Material for the task
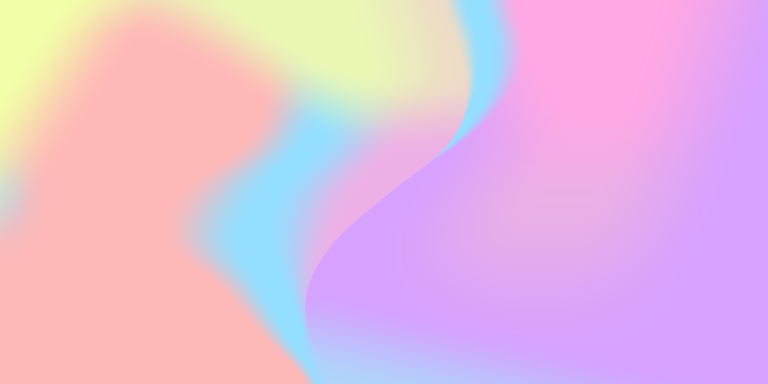
A Shadertoy shader for this background:

```glsl
// Soft pastel gradient: two fields of blended colour meet along an S-shaped fold.
// Smooth curves x(y) through evenly spaced knots guide the fold and its cyan bands;
// wide smoothsteps blend the colours. Units: height = 1, origin at lower left.

const vec3 SALMON   = vec3(1.00, 0.72, 0.72);
const vec3 LEMON    = vec3(0.95, 1.00, 0.66);
const vec3 CREAM    = vec3(0.92, 0.97, 0.71);
const vec3 BEIGE    = vec3(0.93, 0.86, 0.78);
const vec3 CYAN     = vec3(0.58, 0.87, 1.00);
const vec3 ORCHID   = vec3(0.93, 0.69, 0.90);
const vec3 PINK     = vec3(1.00, 0.66, 0.89);
const vec3 BLUSH    = vec3(0.92, 0.69, 0.90);
const vec3 LAVENDER = vec3(0.84, 0.63, 1.00);
const vec3 SKY      = vec3(0.69, 0.83, 0.98);

// Curve knots, listed from the bottom of the canvas to the top
const int KNOTS = 9;
const float FOLD[KNOTS] = float[KNOTS](
    0.833, 0.802, 0.802, 0.875, 1.018, 1.169, 1.224, 1.221, 1.185);
const float BAND_LEFT[KNOTS] = float[KNOTS](
    0.812, 0.716, 0.625, 0.526, 0.573, 0.708, 0.768, 0.780, 0.780);
const float BAND_BLUR[KNOTS] = float[KNOTS](
    0.020, 0.040, 0.065, 0.110, 0.120, 0.090, 0.090, 0.090, 0.090);
const float BAND_RIGHT[KNOTS] = float[KNOTS](
    0.870, 0.815, 0.787, 0.787, 0.828, 0.932, 0.990, 1.010, 1.010);
const float RIBBON[KNOTS] = float[KNOTS](
    0.760, 0.740, 0.740, 0.800, 0.980, 1.185, 1.297, 1.328, 1.302);

const float FOLD_SHARP = 0.003;
const float FOLD_SOFT  = 0.035;

// Catmull-Rom curve through the knots
float curve(float knots[KNOTS], float y) {
    float s = clamp(y, 0.0, 1.0) * float(KNOTS - 1);
    int i = min(int(s), KNOTS - 2);
    float t = s - float(i);
    float a = knots[max(i - 1, 0)];
    float b = knots[i];
    float c = knots[i + 1];
    float d = knots[min(i + 2, KNOTS - 1)];
    return b + 0.5 * t * (c - a + t * (2.0 * a - 5.0 * b + 4.0 * c - d
             + t * (3.0 * (b - c) + d - a)));
}

// Soft step centred on zero
float blend(float d, float halfWidth) {
    return smoothstep(-halfWidth, halfWidth, d);
}

// Salmon field with yellow light, a cyan band and an orchid rim
vec3 leftField(vec2 p, float fold) {
    float bandBlur = curve(BAND_BLUR, p.y);
    float rimBlur = mix(0.02, 0.11, smoothstep(0.1, 0.5, p.y));
    vec3 color = mix(SALMON, CYAN, blend(p.x - curve(BAND_LEFT, p.y), bandBlur));
    color = mix(color, ORCHID, blend(p.x - curve(BAND_RIGHT, p.y), rimBlur));

    // Cream cloud along the top, warmer towards the fold
    float cloudBase = 1.0 - 0.3 * smoothstep(0.32, 1.0, p.x);
    vec3 cloud = mix(CREAM, BEIGE, smoothstep(-0.30, 0.0, p.x - fold));
    color = mix(color, cloud, blend(p.y - cloudBase, 0.11));

    // Cool glow on the left border, then the lemon corner
    vec2 glow = (p - vec2(0.0, 0.50)) / vec2(0.07, 0.10);
    color = mix(color, CYAN, 0.55 * exp(-dot(glow, glow)));
    float corner = dot(p - vec2(0.29, 1.0), vec2(-0.842, 0.540));
    return mix(color, LEMON, blend(corner, 0.12));
}

// Lavender field with pink light, a cyan ribbon and a sky blue foot
vec3 rightField(vec2 p, float fold) {
    vec3 light = mix(BLUSH, PINK, smoothstep(0.45, 0.75, p.y));
    float amount = smoothstep(-0.05, 0.35, p.x - fold + 0.6 * (p.y - 0.6));
    amount *= 1.0 - blend(p.x - 1.55 - 0.35 * p.y, 0.20);
    amount *= smoothstep(0.05, 0.50, p.y);
    vec3 color = mix(LAVENDER, light, amount);

    float foot = 0.17 - 0.24 * (p.x - 0.8) - p.y;
    color = mix(color, SKY, smoothstep(-0.10, 0.15, foot));

    float ribbonBlur = mix(0.015, 0.05, smoothstep(0.6, 0.85, p.y));
    return mix(color, CYAN, blend(curve(RIBBON, p.y) - p.x, ribbonBlur));
}

void mainImage(out vec4 fragColor, in vec2 fragCoord) {
    vec2 p = fragCoord / iResolution.y;
    p.x *= 2.0 * iResolution.y / iResolution.x;

    // The fold is crisp in the middle and melts at both ends
    float fold = curve(FOLD, p.y);
    float melt = smoothstep(0.65, 0.95, p.y) + 1.0 - smoothstep(0.03, 0.20, p.y);
    float foldBlur = max(mix(FOLD_SHARP, FOLD_SOFT, melt), 1.0 / iResolution.y);
    float side = blend(p.x - fold, foldBlur);

    fragColor = vec4(mix(leftField(p, fold), rightField(p, fold), side), 1.0);
}
```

What this task involves
In the listing above, find each line where "with" occurs and copy it.

Response to this exercise
// Salmon field with yellow light, a cyan band and an orchid rim
// Lavender field with pink light, a cyan ribbon and a sky blue foot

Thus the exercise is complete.